Do you remember the beloved animated character Woody Woodpecker? Last week, the US declared that the ivory-billed woodpecker is now extinct, along with 23 other species of birds, sea creatures and plants.
Click start to play today’s Crossword, which explores the Earth’s biodiversity – the theme of the first week of Expo 2020 Dubai. Don’t forget to keep apprised of Expo 2020 Dubai events with our special coverage.
Scientists estimate that species extinctions are occurring 100 to 1,000 times faster than they would have without human influence. If we do not change our actions, half of the world’s species may be lost by 2,100.
Here are some species we would have to get used to living without, if that were to happen:
The Bengal tiger’s last stronghold, the Sundarbans mangrove ecosystem in India, is under threat, since about 70 per cent of it is within a metre of sea level. Today, there are fewer than 2,000 Bengal tigers left in the wild. According to a May 2019 study in the Netherlands-based journal Science of the Total Environment, the tiger’s habitat will vanish entirely by 2070, causing the majestic animal to die out.
The critically endangered great apes of southeast Asia have already lost 60 per cent of their population to disease and poachers. Now, they face the risk of extinction due to deforestation, with 75 per cent of their forest cover at risk of being lost. The Tapanuli orangutans, which live in northern Sumatra, Indonesia, may be the first ape to go extinct, since there are fewer than 800 left and their numbers decrease every day.
Leatherback sea turtles
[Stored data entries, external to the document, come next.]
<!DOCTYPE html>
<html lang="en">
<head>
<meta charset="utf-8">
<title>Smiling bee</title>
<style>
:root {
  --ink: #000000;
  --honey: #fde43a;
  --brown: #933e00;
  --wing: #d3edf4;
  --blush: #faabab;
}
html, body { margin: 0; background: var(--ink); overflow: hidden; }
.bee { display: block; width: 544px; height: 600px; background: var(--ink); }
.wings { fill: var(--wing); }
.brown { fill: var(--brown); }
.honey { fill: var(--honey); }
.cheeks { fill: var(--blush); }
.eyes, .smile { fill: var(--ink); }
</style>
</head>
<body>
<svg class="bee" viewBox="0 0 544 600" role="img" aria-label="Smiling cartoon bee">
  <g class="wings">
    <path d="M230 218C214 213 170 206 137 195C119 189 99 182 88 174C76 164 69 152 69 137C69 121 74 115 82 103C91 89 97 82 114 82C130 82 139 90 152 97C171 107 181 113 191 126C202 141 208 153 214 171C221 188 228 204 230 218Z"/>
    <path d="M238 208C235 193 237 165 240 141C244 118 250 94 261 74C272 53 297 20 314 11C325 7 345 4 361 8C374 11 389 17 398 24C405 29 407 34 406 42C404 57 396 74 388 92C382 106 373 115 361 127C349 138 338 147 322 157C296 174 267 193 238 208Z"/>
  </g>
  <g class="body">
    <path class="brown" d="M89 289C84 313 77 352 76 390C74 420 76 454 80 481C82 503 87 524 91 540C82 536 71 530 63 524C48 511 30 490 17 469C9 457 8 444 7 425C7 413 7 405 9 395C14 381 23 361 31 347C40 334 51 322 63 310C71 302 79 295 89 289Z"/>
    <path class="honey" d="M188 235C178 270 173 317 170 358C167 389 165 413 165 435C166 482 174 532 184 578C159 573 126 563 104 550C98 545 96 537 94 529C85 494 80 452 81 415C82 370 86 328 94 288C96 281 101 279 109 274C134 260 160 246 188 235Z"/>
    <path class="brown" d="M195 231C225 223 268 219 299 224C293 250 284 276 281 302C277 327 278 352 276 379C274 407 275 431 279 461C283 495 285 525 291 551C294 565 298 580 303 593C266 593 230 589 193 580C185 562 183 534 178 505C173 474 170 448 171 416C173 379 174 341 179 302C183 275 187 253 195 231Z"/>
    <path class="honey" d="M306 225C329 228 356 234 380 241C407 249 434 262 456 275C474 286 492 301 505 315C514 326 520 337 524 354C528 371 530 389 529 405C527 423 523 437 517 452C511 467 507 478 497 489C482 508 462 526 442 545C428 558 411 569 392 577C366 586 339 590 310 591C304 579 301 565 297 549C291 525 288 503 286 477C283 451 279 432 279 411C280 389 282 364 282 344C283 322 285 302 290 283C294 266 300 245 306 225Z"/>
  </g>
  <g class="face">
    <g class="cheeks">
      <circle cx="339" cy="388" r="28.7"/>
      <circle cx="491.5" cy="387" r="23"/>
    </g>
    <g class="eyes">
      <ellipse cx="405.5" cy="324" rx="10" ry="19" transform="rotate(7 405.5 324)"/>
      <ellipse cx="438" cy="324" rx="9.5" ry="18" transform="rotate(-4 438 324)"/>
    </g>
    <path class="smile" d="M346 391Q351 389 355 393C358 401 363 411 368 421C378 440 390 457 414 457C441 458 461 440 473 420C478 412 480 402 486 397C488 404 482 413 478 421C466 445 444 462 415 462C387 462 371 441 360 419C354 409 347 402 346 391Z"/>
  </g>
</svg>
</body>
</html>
Time is running out for Pacific leatherback sea turtles, which have seen an 80 per cent decline over a 28-year period. The deep-diving turtles face numerous perils both on land and in the sea – from habitat degradation to fishing operations that capture and kill them by accident when they are caught in drift nets. The International Union for Conservation of Nature (IUCN) forecasts that their population will dip below 1,000 by 2030, and soon after, cease to exist.
There are just 72 Javan rhinos and 80 Sumatran rhinos left in the wild, according to UK-based conservation charity Save The Rhino. Along with the black rhino (pictured above), of which there are about 5,400 left, these are some of the most critically endangered animals in the world. Habitat loss, poaching and trophy hunting are some of the reasons they are dying out.
This unmistakable white bear has become a poster child for climate change for good reason. If the Arctic Sea ice shrinks or disappears, polar bears will be the first to go. A study published in UK-based journal Nature Climate Change found that these endangered animals will be wiped out by 2100, unless climate change is addressed.
Even though it may seem hopeless, with so many of our world’s animal species under threat, all is not lost. Over the past decade, dozens of studies have outlined how they can be saved through concentrated international effort and grassroots conservation.
From October 3 to 9, Expo 2020 Dubai is presenting a host of events that will highlight ways to protect our planet, foster a sustainable future and accelerate climate action.